[WHAT THE TASK REQUIRES]: Go through the entries below and return every line that contains "height".

[RECORD EXTRACTS]:
-- Opening Marker --
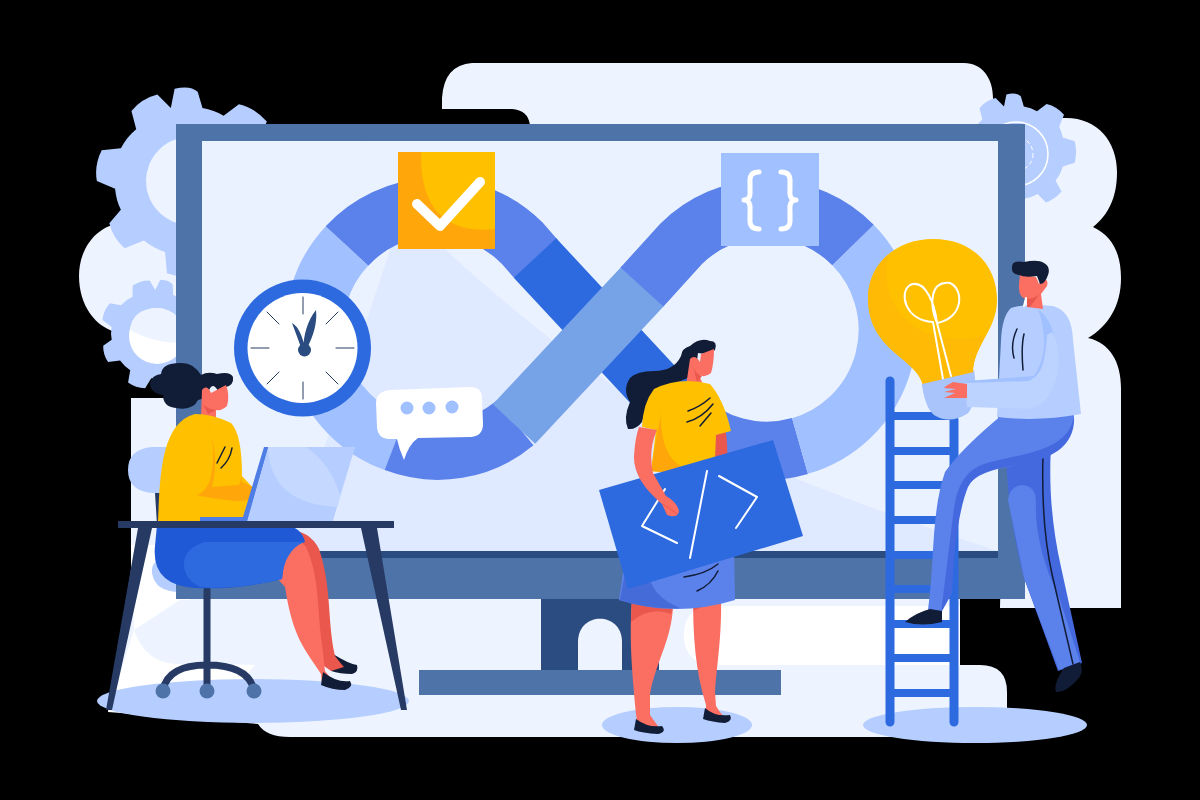
<!DOCTYPE html>
<html lang="en">
<head>
<meta charset="utf-8">
<title>DevOps team illustration</title>
<style>
:root{--black:#000;--mist:#eef4ff;--screen:#ebf2ff;--shade:#dfe9ff;--sky:#b5ceff;--light:#a1c0ff;--mid:#5b81eb;--steel:#76a2e8;--blue:#2d6adf;--frame:#4e73a9;--navy:#2b4c80;--ink:#263a63;--hair:#111c36;--skin:#fb6e62;--skin-dark:#e9574d;--yellow:#ffc000;--amber:#ffa60a;--white:#fff}
html,body{margin:0;background:var(--black);overflow:hidden}
svg{display:block;width:1200px;height:800px}
.mist{fill:var(--mist)}.screen{fill:var(--screen)}.shade{fill:var(--shade)}.sky{fill:var(--sky)}.light{fill:var(--light)}.mid{fill:var(--mid)}.blue{fill:var(--blue)}.frame{fill:var(--frame)}.navy{fill:var(--navy)}.ink{fill:var(--ink)}.hair{fill:var(--hair)}.skin{fill:var(--skin)}.skin-dark{fill:var(--skin-dark)}.yellow{fill:var(--yellow)}.amber{fill:var(--amber)}.white{fill:var(--white)}
.line{fill:none;stroke-linecap:round;stroke-linejoin:round}
.fold{stroke:var(--hair);stroke-width:1.5}
.chalk{stroke:var(--white);stroke-width:2}
.loop{fill:none;stroke-width:58}
.loop .l{stroke:var(--light)}.loop .m{stroke:var(--mid)}.loop .b{stroke:var(--blue)}.loop .s{stroke:var(--steel)}
</style>
</head>
<body>
<svg viewBox="0 0 1200 800" role="img" aria-label="Three people working around a large monitor that shows a development loop">
<defs>
<path id="cog" d="M-16-96Q0-100 8-93L13-76Q25-74 35-68L51-80Q68-76 80-62L72-42Q76-34 78-24L98-18Q102 0 98 18L78 24Q74 38 66 48L76 66Q64 80 50 84L36 70Q26 76 14 78L8 98Q-8 102-24 96L-26 74Q-38 70-48 62L-68 70Q-80 60-84 44L-72 30Q-77 20-78 8L-97 0Q-100-16-92-32L-72-34Q-66-46-56-54L-61-73Q-50-86-34-90L-20-76Z"/>
<clipPath id="checkClip"><rect x="398" y="152" width="97" height="97"/></clipPath>
<clipPath id="bulbClip"><path d="M933 239C975 239 998 268 997 302C996 331 973 346 973 373L923 385C917 358 868 351 868 298C868 265 895 239 933 239Z"/></clipPath>
<clipPath id="laptopClip"><path d="M268 447H355L333 521H247Z"/></clipPath>
</defs>

<g id="backdrop">
<path class="mist" d="M472 63H964C982 63 993 78 993 98V125H530Q528 110 512 109H442V98Q444 65 472 63Z"/>
<path class="mist" d="M1010 118H1066C1098 118 1117 142 1117 172C1117 198 1108 215 1093 227C1112 236 1121 253 1121 278C1121 306 1108 326 1088 338C1110 343 1121 362 1121 388V608H1000Z"/>
<path class="mist" d="M180 222H130C98 222 79 247 79 276C79 305 95 328 119 333H180Z"/>
<path class="mist" d="M131 398H190V590H960V665H980Q1007 665 1007 692V710L900 737H290Q266 737 258 724L108 712L131 570Z"/>
<path class="white" d="M131 545H190V600H520V664H175Q140 662 134 630ZM960 606V665H705Q684 658 684 635Q684 612 705 606Z"/>
<path class="white" d="M108 712L134 630Q144 664 255 665L225 700Z"/>
<path class="mist" d="M134 630Q145 662 175 664H520V600H180Z"/>
<path class="sky" d="M180 447H152Q128 449 128 470Q128 491 152 493H180ZM176 555Q150 557 152 573Q155 592 180 592H240L260 580Z"/>
</g>

<g id="gears">
<use href="#cog" class="sky" transform="translate(190 181) scale(.96)"/>
<circle class="mist" cx="190" cy="181" r="44"/>
<use href="#cog" class="sky" transform="translate(155 334) rotate(15) scale(.56)"/>
<circle class="white" cx="157" cy="336" r="28"/>
<path class="mist" d="M130 330Q132 309 157 308Q185 310 185 342Q156 345 130 330Z"/>
<use href="#cog" class="sky" transform="translate(1016 152) scale(.6)"/>
<g fill="none" stroke="#fff"><circle cx="1016" cy="154" r="32" stroke-width="1.5"/><circle cx="1016" cy="154" r="17" stroke-dasharray="4 3"/></g>
</g>

<g id="monitor">
<rect class="navy" x="541" y="598" width="118" height="75"/>
<path class="mist" d="M578 671V642C578 611 622 611 622 642V671Z"/>
<rect class="frame" x="419" y="670" width="362" height="25"/>
<rect class="frame" x="176" y="124" width="849" height="475"/>
<rect class="navy" x="202" y="549" width="796" height="9"/>
<rect class="screen" x="202" y="141" width="796" height="410"/>
<path class="shade" d="M202 141H360C398 214 470 275 558 345C650 418 750 470 998 551H202Z"/>
<path class="screen" d="M202 141H360L405 205L290 551H202Z"/>
</g>

<g id="infinity" class="loop">
<path class="l" d="M347 246A121 121 0 0 0 395 443"/>
<path class="m" d="M347 246A121 121 0 0 1 522 243L536 259"/>
<path class="b" d="M535 258L681 415"/>
<path class="m" d="M680 414A121 121 0 0 0 800 446"/>
<path class="l" d="M800 446A121 121 0 0 0 853 245"/>
<path class="m" d="M395 443A121 121 0 0 0 515 423"/>
<path class="s" d="M514 424L643 286"/>
<path class="m" d="M642 287L681 244A121 121 0 0 1 853 245"/>
</g>

<g id="check-card" clip-path="url(#checkClip)">
<rect class="yellow" x="398" y="152" width="97" height="97"/>
<path class="amber" d="M398 152H421C420 200 438 235 495 229V249H398Z"/>
<path class="line" d="M417 204L440 226L480 182" stroke="#fff" stroke-width="10"/>
</g>
<g id="code-card">
<rect class="light" x="721" y="153" width="98" height="93"/>
<path class="line" d="M759 172Q749 172 750 182V190Q751 200 744 200Q751 200 750 211V219Q749 229 759 229M781 172Q791 172 790 182V190Q789 200 796 200Q789 200 790 211V219Q791 229 781 229" stroke="#fff" stroke-width="5"/>
</g>

<g id="clock">
<circle class="blue" cx="302.500" cy="348" r="68.500"/><circle class="white" cx="302.500" cy="348" r="55"/>
<path class="line" stroke="#263a63" d="M303 297V314M303 382V399M251 348H269M336 348H354M267 312L279 324M326 372L338 384M267 384L279 372M326 324L338 312"/>
<path class="navy" d="M303 350Q304 325 316 310Q318 328 306 350ZM302 350L292 323Q301 328 305 349Z"/>
<circle class="navy" cx="304.500" cy="350" r="6.500"/>
</g>
<g id="chat">
<path class="white" d="M390 390L470 387Q482 387 482 398L483 424Q483 436 471 437L418 438Q409 444 404 460Q399 449 397 439H388Q378 438 377 428L376 402Q377 391 390 390Z"/>
<circle class="light" cx="407" cy="408" r="6.500"/><circle class="light" cx="429" cy="408" r="6.500"/><circle class="light" cx="452" cy="407" r="6.500"/>
</g>

<g id="floor-shadows" class="sky"><ellipse cx="253" cy="701" rx="156" ry="22"/><ellipse cx="677" cy="725" rx="75" ry="18"/><ellipse cx="975" cy="725" rx="112" ry="18"/></g>

<g id="woman-at-desk">
<g id="chair">
<path class="ink" d="M155 493H160V525H157Z"/>
<path class="line" d="M207 590V690M163 690Q168 665 207 665Q248 665 254 690" stroke="#263a63" stroke-width="7"/>
<g class="frame"><circle cx="163" cy="691" r="7.500"/><circle cx="207" cy="691" r="7.500"/><circle cx="254" cy="691" r="7.500"/></g>
</g>
<path class="hair" d="M333 654Q349 664 357 665Q359 672 352 674Q340 674 331 671Z"/>
<path class="skin-dark" d="M285 530Q309 529 319 549C332 587 327 620 335 656Q342 665 344 667L331 671L320 663L305 585Z"/>
<path class="skin" d="M270 533Q295 533 306 547C320 577 317 610 322 644L325 671Q332 680 338 684L322 685L321 674C305 649 293 639 285 587L270 570Z"/>
<path class="hair" d="M323 672Q337 683 350 681Q354 687 345 690Q332 690 321 685Z"/>
<path d="M157 525H286Q302 528 305 542Q284 546 282 579Q238 590 195 588Q151 585 155 546Z" fill="#2059d6"/>
<path class="blue" d="M205 542H304Q284 551 282 579Q238 590 200 587Q180 577 185 557Q190 546 205 542Z"/>
<path class="hair" d="M217 374Q230 371 233 377Q234 385 226 387L218 391Q212 380 208 393Q204 399 198 400Q193 411 176 408Q163 407 163 395Q150 393 150 383Q152 375 161 374Q162 363 180 363Q193 362 201 375Q208 371 217 374Z"/>
<path class="skin" d="M202 390Q207 384 211 393L226 385Q230 395 227 406Q222 411 216 410V420L201 417Z"/>
<path class="skin-dark" d="M203 404Q207 409 216 410L208 414Z"/>
<path class="yellow" d="M195 414Q213 414 231 423Q242 434 242 476L255 490L246 521H158C160 479 160 423 195 414Z"/>
<path class="amber" d="M204 418Q218 441 211 476Q208 492 193 497L227 503L249 500L253 487L242 482V477L239 485L212 487Q221 450 204 418Z"/>
<path class="yellow" d="M187 493Q215 500 250 502L244 521H180Z"/>
<path class="line fold" d="M225 447L217 463M232 448Q230 460 221 468"/>
<path d="M264 447H270L248 521H200V517H243Z" fill="#4e7de5"/>
<g clip-path="url(#laptopClip)"><path class="sky" d="M268 447H355L333 521H247Z"/><path d="M268 447Q270 505 340 507L355 447Z" fill="#c5d8ff"/><path class="sky" d="M306 447H355L340 495Q330 463 306 447Z"/></g>
<g id="desk" class="ink"><path d="M118 521H394V528H118ZM138 528H152L112 710H106ZM361 528H377L407 710H401Z"/></g>
</g>

<g id="woman-with-board">
<path class="skin" d="M632 596H673C675 635 656 660 650 694L650 715Q657 725 661 730L638 729L636 714C632 670 629 641 632 596ZM693 594H721C722 638 717 661 715 692L716 706Q722 716 727 719L706 718L706 705C695 670 693 635 693 594Z"/>
<path class="skin-dark" d="M632 600L673 606L671 614Q650 606 631 622ZM693 600H721V604Q705 603 694 611Z"/>
<path class="hair" d="M636 719Q648 728 662 726Q667 732 658 734Q642 733 634 730ZM705 708Q715 717 730 715Q733 721 725 723Q712 722 703 719Z"/>
<path class="mid" d="M626 553L734 548L735 600Q676 618 619 600Z"/>
<path d="M626 568L620 600Q650 610 680 608Q650 596 648 570Z" fill="#456bd8"/>
<path class="line fold" d="M718 564Q706 574 684 577M718 571Q711 585 697 591"/>
<path class="hair" d="M690 346Q700 337 710 341Q718 341 715 350Q710 355 698 353L695 376Q682 379 674 385Q655 389 654 397Q646 405 642 422Q636 430 628 429Q623 418 630 402Q622 390 630 378Q637 371 654 371Q674 371 681 356Q682 348 690 346Z"/>
<path class="skin-dark" d="M714 430L725 428Q728 443 727 460L713 461Z"/>
<path class="skin" d="M690 359Q695 354 700 362L701 354L714 349Q714 363 711 373Q705 378 699 375L704 387L686 386Z"/>
<path class="skin-dark" d="M693 366Q695 374 702 376L697 382Z"/>
<path class="yellow" d="M654 389Q680 376 710 384Q724 400 731 431L716 435L715 459Q685 475 651 471L656 430L642 427Q643 403 654 389Z"/>
<path class="amber" d="M661 405Q661 420 657 434L651 471Q668 474 684 468Q658 456 661 405Z"/>
<path class="line fold" d="M710 398Q700 407 688 411M713 404Q702 418 687 422M711 413L700 426"/>
<path class="blue" d="M599 490L773 440L803 536L628 589Z"/>
<path class="line chalk" d="M707 471L690 558M665 489L642 526L677 543M719 476L757 497L736 528"/>
<path class="skin" d="M639 427L657 430Q648 450 653 473L666 496Q677 502 679 511Q678 519 667 515L662 504Q633 480 634 456Q635 438 639 427Z"/>
<path class="line" d="M663 504L676 513" stroke="#e9574d"/>
</g>

<g id="bulb">
<path d="M922 384L974 370Q978 400 968 413Q950 425 934 415Q925 407 922 384Z" fill="#a9c4fb"/>
<g clip-path="url(#bulbClip)"><rect class="yellow" x="860" y="230" width="145" height="165"/><path d="M860 230H900C875 265 885 315 925 332Q955 344 985 335L970 390H915L860 340Z" fill="#ffba05"/></g>
<path class="line chalk" d="M943 379L933 322C904 320 899 292 910 285C926 278 935 306 937 323C964 318 964 289 950 283C930 281 929 304 937 323L951 376"/>
</g>

<g id="man-on-ladder">
<path d="M1006 440L1052 434C1048 478 1051 522 1061 567L1082 663L1058 671L1024 578Q1006 510 1006 440Z" fill="#4469df"/>
<path class="mid" d="M1008 500Q1010 486 1022 485Q1036 486 1036 502Q1034 545 1060 600L1080 662L1059 670L1024 578Z"/>
<path class="line fold" d="M1043 455Q1041 525 1052 574L1073 664"/>
<path class="hair" d="M1064 668L1080 662Q1084 671 1079 678Q1066 693 1056 692Q1053 684 1064 668Z"/>
<g id="ladder" class="line" stroke="#2d6adf">
<path stroke-width="9" d="M890 381V722M954 420V722"/>
<path stroke-width="8" stroke-linecap="butt" d="M890 416H954M890 451H954M890 485H954M890 520H954M890 555H954M890 589H954M890 624H954M890 658H954M890 693H954"/>
</g>
<path d="M922 384L974 372Q978 400 968 413Q950 425 934 415Q925 407 922 384Z" fill="#a9c4fb"/>
<path class="mid" d="M1002 415L1074 412C1075 443 1052 461 1002 468Q974 474 967 487C951 531 954 577 941 613L928 610C935 558 931 513 945 472Q962 448 1002 415Z"/>
<path d="M1074 416C1068 454 1014 454 984 464Q959 472 954 508L941 613L952 593C954 551 958 512 968 487Q975 472 1006 467C1050 462 1076 447 1074 416Z" fill="#4469df"/>
<path class="hair" d="M942 611V622Q922 627 905 622Q915 613 930 609Z"/>
<path d="M1011 308Q1025 303 1053 306Q1072 311 1073 340L1081 414Q1038 422 997 417L1001 341Q1002 316 1011 308Z" fill="#b5ceff"/>
<path d="M1038 309Q1052 350 1034 376L966 381L967 405L1027 407Q1053 397 1055 352Q1056 323 1038 309Z" fill="#a1c0ff"/>
<path d="M1047 335C1045 361 1043 374 1029 381L965 383L967 407L1030 409C1061 402 1064 350 1052 332Z" fill="#bcd2ff"/>
<path class="skin" d="M967 384L953 382Q945 386 944 388L956 389L944 392L955 393L944 398H967Z"/>
<path class="skin" d="M1043 279Q1049 279 1047 286L1041 294L1043 309L1027 307L1027 299Q1018 298 1019 284L1020 274L1036 277L1039 284Z"/>
<path class="skin-dark" d="M1027 299Q1036 299 1041 292L1030 307H1027Z"/>
<path class="hair" d="M1012 267Q1012 260 1024 262Q1038 259 1044 263Q1051 267 1048 275Q1045 284 1040 284L1037 276Q1025 278 1019 275Q1011 274 1012 267Z"/>
<path class="line chalk" d="M1026 298L1024 306"/>
<path class="line fold" d="M1017 329Q1010 344 1014 358M1024 334Q1021 346 1023 370"/>
</g>
</svg>
</body>
</html>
-- Closing Marker --
[WRITTEN ANSWER]:
svg{display:block;width:1200px;height:800px}
<clipPath id="checkClip"><rect x="398" y="152" width="97" height="97"/></clipPath>
<rect class="navy" x="541" y="598" width="118" height="75"/>
<rect class="frame" x="419" y="670" width="362" height="25"/>
<rect class="frame" x="176" y="124" width="849" height="475"/>
<rect class="navy" x="202" y="549" width="796" height="9"/>
<rect class="screen" x="202" y="141" width="796" height="410"/>
<rect class="yellow" x="398" y="152" width="97" height="97"/>
<rect class="light" x="721" y="153" width="98" height="93"/>
<g clip-path="url(#bulbClip)"><rect class="yellow" x="860" y="230" width="145" height="165"/><path d="M860 230H900C875 265 885 315 925 332Q955 344 985 335L970 390H915L860 340Z" fill="#ffba05"/></g>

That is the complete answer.